EXERCISE INPUTS:
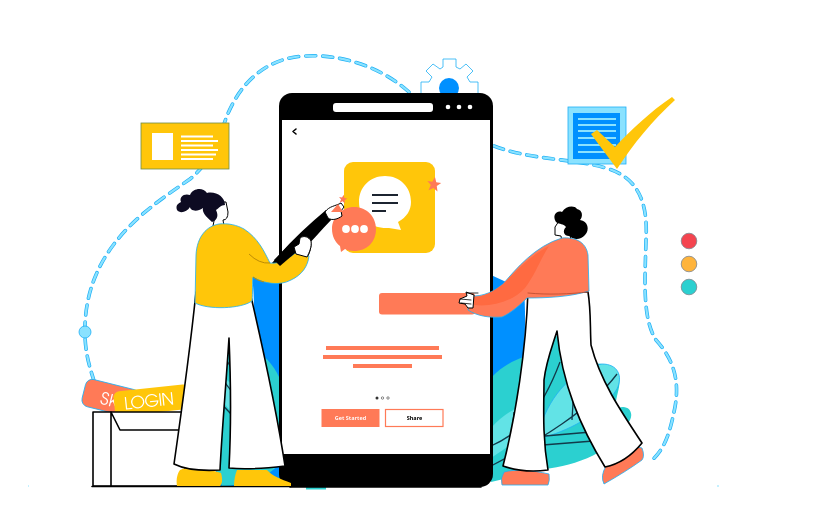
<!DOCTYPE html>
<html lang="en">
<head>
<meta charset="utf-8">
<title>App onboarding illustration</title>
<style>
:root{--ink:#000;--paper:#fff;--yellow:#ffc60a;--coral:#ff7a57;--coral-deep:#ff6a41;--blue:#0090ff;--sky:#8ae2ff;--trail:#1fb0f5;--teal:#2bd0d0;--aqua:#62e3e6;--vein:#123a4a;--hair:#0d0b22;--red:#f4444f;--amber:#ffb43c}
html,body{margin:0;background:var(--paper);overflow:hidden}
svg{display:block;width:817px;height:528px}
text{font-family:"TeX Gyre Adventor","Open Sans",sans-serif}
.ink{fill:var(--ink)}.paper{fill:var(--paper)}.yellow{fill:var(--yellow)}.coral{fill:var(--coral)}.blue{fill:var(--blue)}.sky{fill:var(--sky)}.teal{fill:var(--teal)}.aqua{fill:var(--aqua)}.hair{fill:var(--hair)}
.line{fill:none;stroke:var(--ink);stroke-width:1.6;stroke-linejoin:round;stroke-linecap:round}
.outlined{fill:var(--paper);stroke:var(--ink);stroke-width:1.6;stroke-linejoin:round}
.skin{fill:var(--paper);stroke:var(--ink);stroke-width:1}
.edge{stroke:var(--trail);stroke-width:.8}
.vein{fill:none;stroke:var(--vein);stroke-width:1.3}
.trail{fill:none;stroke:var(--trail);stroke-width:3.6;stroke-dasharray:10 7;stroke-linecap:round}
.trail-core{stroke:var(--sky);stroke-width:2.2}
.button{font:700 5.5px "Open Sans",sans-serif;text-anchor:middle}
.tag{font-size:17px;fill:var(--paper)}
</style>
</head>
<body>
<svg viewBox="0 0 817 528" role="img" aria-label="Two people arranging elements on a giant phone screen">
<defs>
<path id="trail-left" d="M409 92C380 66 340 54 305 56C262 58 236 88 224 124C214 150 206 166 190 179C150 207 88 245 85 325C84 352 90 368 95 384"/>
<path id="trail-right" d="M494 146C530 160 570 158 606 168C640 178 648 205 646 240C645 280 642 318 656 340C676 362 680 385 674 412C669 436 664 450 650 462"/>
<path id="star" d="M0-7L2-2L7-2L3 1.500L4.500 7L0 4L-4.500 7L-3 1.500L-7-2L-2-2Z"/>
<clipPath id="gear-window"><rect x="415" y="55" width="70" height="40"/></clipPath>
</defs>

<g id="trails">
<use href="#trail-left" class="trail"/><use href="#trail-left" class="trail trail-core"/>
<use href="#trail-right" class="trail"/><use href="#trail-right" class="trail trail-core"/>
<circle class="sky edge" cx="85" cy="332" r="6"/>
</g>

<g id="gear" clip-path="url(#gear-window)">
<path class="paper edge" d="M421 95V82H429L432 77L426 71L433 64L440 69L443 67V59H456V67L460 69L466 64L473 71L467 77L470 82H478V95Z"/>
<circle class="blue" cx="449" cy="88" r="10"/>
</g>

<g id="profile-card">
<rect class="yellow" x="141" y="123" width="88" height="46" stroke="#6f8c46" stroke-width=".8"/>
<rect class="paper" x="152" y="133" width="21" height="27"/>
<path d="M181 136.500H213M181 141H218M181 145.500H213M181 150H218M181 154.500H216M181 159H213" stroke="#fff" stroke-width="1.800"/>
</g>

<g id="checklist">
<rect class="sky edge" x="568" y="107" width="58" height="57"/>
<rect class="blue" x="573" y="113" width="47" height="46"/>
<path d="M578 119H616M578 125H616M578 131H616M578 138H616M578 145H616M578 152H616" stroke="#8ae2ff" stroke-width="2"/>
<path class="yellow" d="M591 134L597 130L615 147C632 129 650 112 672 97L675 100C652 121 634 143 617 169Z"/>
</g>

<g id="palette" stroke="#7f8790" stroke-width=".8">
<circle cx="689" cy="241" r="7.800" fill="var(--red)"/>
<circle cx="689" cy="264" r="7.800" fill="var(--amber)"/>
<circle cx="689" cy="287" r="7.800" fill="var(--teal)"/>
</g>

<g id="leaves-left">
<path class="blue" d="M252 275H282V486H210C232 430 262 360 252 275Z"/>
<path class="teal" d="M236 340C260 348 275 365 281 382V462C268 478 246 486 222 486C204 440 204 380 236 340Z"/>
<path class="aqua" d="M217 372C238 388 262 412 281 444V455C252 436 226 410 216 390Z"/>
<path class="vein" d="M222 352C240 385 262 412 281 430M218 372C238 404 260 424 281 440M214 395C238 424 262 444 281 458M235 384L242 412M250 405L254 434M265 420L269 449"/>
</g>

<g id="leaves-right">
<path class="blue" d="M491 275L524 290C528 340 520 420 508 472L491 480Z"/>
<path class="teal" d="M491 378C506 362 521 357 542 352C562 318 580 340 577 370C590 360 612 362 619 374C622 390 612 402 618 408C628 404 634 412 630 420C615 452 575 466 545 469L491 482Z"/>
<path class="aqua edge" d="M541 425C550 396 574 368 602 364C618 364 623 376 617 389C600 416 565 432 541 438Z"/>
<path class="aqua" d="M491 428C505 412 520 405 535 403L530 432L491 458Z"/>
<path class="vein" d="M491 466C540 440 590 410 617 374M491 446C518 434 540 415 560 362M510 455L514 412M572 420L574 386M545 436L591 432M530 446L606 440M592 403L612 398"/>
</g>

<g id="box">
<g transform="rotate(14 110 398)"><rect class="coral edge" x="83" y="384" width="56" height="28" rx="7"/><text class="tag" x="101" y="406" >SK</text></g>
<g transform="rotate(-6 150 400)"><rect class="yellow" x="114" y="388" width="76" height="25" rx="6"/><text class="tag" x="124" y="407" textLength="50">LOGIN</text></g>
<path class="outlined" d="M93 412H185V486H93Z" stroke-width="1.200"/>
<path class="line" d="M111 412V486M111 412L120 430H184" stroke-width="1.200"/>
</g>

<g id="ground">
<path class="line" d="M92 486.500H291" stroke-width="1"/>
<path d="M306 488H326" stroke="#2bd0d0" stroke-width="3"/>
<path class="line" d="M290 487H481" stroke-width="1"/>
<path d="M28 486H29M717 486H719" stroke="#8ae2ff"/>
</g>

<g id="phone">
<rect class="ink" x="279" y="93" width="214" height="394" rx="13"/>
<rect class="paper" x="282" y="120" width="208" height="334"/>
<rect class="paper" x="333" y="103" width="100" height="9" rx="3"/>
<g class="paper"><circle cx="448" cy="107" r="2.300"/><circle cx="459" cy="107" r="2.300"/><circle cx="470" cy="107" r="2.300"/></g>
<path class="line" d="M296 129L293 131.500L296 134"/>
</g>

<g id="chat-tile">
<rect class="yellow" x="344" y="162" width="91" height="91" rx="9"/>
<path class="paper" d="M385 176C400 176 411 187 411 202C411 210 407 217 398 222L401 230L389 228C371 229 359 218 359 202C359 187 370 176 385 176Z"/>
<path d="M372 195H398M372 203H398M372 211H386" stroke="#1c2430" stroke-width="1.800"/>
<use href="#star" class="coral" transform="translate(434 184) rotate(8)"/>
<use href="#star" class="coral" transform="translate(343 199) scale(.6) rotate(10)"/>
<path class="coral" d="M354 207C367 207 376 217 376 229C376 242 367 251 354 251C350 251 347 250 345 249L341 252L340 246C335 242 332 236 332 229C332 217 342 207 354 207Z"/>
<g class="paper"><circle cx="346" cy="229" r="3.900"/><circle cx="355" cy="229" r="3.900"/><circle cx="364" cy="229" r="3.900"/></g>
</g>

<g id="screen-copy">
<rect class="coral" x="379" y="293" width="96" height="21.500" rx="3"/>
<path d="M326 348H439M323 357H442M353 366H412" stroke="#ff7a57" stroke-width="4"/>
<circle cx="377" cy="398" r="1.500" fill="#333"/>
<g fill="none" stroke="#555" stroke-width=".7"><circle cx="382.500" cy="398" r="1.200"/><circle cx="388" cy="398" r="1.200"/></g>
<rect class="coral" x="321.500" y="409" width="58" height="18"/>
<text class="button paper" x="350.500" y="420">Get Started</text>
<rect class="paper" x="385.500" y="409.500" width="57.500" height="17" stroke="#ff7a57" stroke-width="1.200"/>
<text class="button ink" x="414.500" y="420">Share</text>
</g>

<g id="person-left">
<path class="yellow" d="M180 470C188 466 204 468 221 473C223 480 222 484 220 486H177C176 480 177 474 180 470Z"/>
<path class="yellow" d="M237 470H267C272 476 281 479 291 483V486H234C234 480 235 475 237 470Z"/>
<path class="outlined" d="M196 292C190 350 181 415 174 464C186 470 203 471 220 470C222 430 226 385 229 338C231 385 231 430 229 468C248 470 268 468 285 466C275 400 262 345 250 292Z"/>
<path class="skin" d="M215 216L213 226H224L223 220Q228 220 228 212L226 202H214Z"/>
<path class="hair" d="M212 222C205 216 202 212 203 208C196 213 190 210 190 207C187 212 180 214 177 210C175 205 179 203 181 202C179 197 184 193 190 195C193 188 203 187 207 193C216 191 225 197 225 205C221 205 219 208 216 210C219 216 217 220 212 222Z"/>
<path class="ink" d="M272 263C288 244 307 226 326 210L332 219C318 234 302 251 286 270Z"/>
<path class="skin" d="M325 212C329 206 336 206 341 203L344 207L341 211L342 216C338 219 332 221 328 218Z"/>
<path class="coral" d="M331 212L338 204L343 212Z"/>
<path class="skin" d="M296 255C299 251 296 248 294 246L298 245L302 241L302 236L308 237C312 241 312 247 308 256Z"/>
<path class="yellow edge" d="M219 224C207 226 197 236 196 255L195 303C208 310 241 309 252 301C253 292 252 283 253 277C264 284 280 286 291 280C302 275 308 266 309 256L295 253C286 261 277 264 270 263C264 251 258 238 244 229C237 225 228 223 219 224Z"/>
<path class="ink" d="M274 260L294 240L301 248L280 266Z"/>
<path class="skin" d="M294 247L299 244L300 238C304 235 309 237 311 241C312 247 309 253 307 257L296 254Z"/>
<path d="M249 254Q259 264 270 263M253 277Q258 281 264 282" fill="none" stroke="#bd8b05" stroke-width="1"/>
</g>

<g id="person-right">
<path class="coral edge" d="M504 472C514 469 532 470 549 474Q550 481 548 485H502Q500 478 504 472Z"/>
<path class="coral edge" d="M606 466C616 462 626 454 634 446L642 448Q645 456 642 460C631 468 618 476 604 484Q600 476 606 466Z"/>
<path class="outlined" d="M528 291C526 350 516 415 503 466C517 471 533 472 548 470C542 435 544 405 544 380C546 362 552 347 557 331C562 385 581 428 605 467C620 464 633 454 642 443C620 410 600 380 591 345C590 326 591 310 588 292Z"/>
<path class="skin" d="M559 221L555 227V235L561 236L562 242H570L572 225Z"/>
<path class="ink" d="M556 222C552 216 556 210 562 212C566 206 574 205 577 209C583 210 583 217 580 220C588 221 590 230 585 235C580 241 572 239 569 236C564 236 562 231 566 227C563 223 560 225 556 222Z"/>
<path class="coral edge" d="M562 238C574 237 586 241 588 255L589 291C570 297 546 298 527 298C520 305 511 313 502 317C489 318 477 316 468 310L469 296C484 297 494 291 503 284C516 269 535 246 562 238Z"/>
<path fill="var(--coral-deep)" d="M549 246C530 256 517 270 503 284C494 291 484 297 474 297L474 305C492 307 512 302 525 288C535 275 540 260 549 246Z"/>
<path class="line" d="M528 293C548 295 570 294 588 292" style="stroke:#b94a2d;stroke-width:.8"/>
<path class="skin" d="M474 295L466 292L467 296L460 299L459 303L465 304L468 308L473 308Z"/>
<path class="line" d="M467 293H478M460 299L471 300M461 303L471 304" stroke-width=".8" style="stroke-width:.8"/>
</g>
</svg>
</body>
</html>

TASK BRIEF: Find the string "circle" in the listing and return every line that holds it.

TASK RESULT:
<circle class="sky edge" cx="85" cy="332" r="6"/>
<circle class="blue" cx="449" cy="88" r="10"/>
<circle cx="689" cy="241" r="7.800" fill="var(--red)"/>
<circle cx="689" cy="264" r="7.800" fill="var(--amber)"/>
<circle cx="689" cy="287" r="7.800" fill="var(--teal)"/>
<g class="paper"><circle cx="448" cy="107" r="2.300"/><circle cx="459" cy="107" r="2.300"/><circle cx="470" cy="107" r="2.300"/></g>
<g class="paper"><circle cx="346" cy="229" r="3.900"/><circle cx="355" cy="229" r="3.900"/><circle cx="364" cy="229" r="3.900"/></g>
<circle cx="377" cy="398" r="1.500" fill="#333"/>
<g fill="none" stroke="#555" stroke-width=".7"><circle cx="382.500" cy="398" r="1.200"/><circle cx="388" cy="398" r="1.200"/></g>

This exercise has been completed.